Government invests in prison leavers

Work with offenders on £70m package of support

Last week Prisons and Probation Minister Lucy Frazer announced £70 million package of investments in accommodation and wider support for prison leavers.

The pandemic has highlighted what people in the justice field have known for many years – that a large and increasing number of people leaving prison have nowhere to go. However, coronavirus has meant that the government has had to respond, knowing that anyone leaving prison with the virus with nowhere to stay is likely to contribute to the rapid spread of COVID-19. During the current phase of the pandemic with the new variants spreading so rapidly, there isn’t a probation office in the country which doesn’t know of someone who has tested positive being released without a home to go to.

The government says that it has invested £20 million supporting prison leavers at risk of homelessness into temporary “basic” accommodation for up to 12 weeks. However, the package of support will only be available in five of the 12 National Probation Service regions initially with the aim of supporting up to 3000 offenders in its first year.

The government has also reiterated its previous announcement of investing an extra £23 million in plans to build 200 new spaces at probation hostels (known as Approved Premises). Securing planning permission for new probation hostels is, unsurprisingly, a very lengthy process.

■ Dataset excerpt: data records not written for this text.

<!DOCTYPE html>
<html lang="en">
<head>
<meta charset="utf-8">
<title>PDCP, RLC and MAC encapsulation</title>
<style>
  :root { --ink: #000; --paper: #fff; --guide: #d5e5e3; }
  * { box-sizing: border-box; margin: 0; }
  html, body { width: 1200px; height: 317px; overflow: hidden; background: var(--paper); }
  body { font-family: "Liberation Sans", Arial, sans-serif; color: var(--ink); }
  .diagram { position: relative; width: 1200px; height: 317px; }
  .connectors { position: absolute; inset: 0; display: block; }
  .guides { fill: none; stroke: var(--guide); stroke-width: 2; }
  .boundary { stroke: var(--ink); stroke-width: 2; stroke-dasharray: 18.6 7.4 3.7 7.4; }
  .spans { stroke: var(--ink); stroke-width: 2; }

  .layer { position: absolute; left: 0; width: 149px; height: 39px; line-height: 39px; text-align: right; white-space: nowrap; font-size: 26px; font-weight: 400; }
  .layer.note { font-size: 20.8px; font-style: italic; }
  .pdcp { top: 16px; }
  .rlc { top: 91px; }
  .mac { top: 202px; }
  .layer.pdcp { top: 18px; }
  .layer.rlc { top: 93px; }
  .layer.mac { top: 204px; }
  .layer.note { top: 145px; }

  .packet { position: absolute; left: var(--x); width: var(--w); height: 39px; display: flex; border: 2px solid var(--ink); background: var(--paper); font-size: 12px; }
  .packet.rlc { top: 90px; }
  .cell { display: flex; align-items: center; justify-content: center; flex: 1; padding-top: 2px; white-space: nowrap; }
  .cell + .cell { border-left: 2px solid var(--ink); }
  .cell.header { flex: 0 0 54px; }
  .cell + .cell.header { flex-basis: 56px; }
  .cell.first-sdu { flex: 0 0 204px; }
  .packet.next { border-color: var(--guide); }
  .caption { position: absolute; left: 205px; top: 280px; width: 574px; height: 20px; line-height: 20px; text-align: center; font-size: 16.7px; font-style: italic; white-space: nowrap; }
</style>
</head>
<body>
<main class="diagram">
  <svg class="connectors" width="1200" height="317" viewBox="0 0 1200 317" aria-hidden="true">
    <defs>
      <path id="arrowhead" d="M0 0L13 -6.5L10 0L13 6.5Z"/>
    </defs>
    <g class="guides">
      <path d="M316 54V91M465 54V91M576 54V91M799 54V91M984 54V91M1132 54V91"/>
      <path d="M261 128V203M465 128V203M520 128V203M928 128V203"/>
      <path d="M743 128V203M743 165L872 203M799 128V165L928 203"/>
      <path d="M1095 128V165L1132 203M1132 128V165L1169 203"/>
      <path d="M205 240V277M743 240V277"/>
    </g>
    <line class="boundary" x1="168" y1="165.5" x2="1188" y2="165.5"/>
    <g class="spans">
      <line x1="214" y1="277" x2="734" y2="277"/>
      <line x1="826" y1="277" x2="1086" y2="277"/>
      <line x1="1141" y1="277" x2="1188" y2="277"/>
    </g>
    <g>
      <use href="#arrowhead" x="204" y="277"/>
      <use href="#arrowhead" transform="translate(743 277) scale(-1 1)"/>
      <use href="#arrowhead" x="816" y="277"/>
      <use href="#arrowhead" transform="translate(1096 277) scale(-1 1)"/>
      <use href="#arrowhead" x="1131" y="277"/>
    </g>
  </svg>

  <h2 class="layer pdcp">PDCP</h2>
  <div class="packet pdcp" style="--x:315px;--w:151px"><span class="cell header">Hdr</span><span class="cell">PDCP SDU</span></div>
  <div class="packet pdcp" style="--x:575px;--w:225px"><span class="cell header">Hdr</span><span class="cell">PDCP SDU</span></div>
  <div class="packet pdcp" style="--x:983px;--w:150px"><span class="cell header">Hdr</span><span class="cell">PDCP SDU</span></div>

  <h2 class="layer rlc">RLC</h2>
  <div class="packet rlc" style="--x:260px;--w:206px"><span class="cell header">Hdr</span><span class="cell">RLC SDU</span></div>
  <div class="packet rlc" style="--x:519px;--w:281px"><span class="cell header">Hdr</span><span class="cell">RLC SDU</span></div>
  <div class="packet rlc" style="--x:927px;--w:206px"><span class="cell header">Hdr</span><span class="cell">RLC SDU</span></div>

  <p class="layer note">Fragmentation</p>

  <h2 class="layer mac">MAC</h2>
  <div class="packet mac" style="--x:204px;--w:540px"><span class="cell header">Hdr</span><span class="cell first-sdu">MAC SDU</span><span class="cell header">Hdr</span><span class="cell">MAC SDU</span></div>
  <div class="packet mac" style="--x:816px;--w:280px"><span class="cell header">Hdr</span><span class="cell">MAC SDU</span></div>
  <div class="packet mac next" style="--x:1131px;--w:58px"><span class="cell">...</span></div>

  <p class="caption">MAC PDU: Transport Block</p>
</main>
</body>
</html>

The Ministry of Justice is sidestepping this problem; instead of building new hostels, it has plans to extend dozens of existing ones, creating new bed spaces. In addition to building extra beds, this money will be used to fund new training for staff, provide increased security and tackle the backlog of repairs.

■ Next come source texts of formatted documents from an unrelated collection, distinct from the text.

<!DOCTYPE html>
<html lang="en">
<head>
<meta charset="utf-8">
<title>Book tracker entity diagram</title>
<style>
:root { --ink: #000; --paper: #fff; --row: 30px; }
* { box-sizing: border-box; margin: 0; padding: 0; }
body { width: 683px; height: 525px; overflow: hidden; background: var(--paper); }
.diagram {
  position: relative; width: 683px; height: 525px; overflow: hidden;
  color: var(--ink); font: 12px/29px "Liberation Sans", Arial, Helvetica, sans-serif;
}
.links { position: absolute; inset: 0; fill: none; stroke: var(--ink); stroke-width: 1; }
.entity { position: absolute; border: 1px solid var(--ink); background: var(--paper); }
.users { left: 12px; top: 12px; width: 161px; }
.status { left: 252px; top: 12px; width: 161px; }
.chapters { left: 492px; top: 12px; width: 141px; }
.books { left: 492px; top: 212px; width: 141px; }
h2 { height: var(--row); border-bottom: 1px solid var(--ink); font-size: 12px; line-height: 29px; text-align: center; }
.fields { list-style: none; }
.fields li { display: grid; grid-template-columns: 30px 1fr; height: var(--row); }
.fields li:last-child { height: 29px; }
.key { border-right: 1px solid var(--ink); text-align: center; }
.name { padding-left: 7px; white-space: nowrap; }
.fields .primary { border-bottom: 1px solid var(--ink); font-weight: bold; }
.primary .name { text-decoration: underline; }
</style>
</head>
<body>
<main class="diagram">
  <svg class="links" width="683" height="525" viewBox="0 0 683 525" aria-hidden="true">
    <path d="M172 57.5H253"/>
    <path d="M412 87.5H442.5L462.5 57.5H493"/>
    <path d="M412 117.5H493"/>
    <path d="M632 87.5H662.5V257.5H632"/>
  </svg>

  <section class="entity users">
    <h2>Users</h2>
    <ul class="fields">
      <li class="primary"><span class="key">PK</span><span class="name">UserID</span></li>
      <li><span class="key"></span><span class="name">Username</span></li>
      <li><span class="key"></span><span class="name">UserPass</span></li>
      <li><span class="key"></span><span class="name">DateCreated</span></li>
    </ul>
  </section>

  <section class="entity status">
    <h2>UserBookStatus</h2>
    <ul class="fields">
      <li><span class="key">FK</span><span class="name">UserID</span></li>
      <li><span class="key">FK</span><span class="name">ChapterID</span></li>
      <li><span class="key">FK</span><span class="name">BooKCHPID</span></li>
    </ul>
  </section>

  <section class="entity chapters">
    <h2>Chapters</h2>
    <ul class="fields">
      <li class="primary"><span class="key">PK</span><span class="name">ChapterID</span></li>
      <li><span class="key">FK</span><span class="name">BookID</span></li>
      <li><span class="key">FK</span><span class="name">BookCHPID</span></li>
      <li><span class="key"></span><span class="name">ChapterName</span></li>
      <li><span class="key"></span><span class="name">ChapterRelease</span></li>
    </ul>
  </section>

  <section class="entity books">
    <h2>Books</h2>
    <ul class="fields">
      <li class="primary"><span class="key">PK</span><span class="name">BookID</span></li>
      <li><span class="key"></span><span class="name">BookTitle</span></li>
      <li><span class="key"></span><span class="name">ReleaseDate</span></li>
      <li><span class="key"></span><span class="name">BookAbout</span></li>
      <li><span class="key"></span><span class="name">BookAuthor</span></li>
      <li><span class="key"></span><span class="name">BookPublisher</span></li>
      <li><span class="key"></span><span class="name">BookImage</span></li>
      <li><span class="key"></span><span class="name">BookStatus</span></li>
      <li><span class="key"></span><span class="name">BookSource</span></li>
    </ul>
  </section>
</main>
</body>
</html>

The new investment is part of a package of measures including £6 million in improving resettlement work. Dedicated staff will be appointed in eleven prisons to act as brokers for prisoners so that they can get quicker access to accommodation, healthcare and employment support services as they are released. This links with the new NHS England RECONNECT programme which is providing a navigator service to people being released from prison to help them reconnect with a range of physical and mental health services.

Also part of the package is the new Prison Leavers Project designed to improve the social inclusion of people leaving prison. It recently received £20million funding from the HMT Shared Outcomes Fund, which supports innovative approaches to complex challenges which ‘cut across’ multiple departments.

As readers know, when people leave prison they face a wide range of challenges, such as securing employment and financial security; improving and maintaining their physical and mental health; obtaining safe and stable accommodation; and building positive relationships with family, friends and the wider community. These issues are complex, and many individuals will have multiple, connected needs. A huge number of departments, agencies, local authorities, charities and others play important roles in delivering services to prison leavers, but often these services are not as joined-up as the challenges they seek to address.

The Government recognises that if we cannot address prison leavers’ overall needs – recognising that they may also be job seekers, patients in treatment, or sleeping rough – we risk a cycle of missed opportunities, social exclusion and reoffending.

The Prison Leavers Project recognises that to solve such intractable and interconnected challenges, we need to work in new ways. It adopts a systems-led approach, bringing together more than 30 organisations including government departments, local authorities, police and charities, to establish joint ownership of the problems and solutions for people leaving prison.

By building a better understanding of the entire system, the project aims to identify key points of leverage where interventions might have a wider ripple effect, and adopt new approaches which address the barriers which people face on release, increasing their ability to participate and feel included in their communities.

The project is designed not only to improve the experience and outcomes for released prisoners but to tackle Government priorities such as reducing reoffending, ending rough sleeping, supporting people to enter work and enhancing social mobility.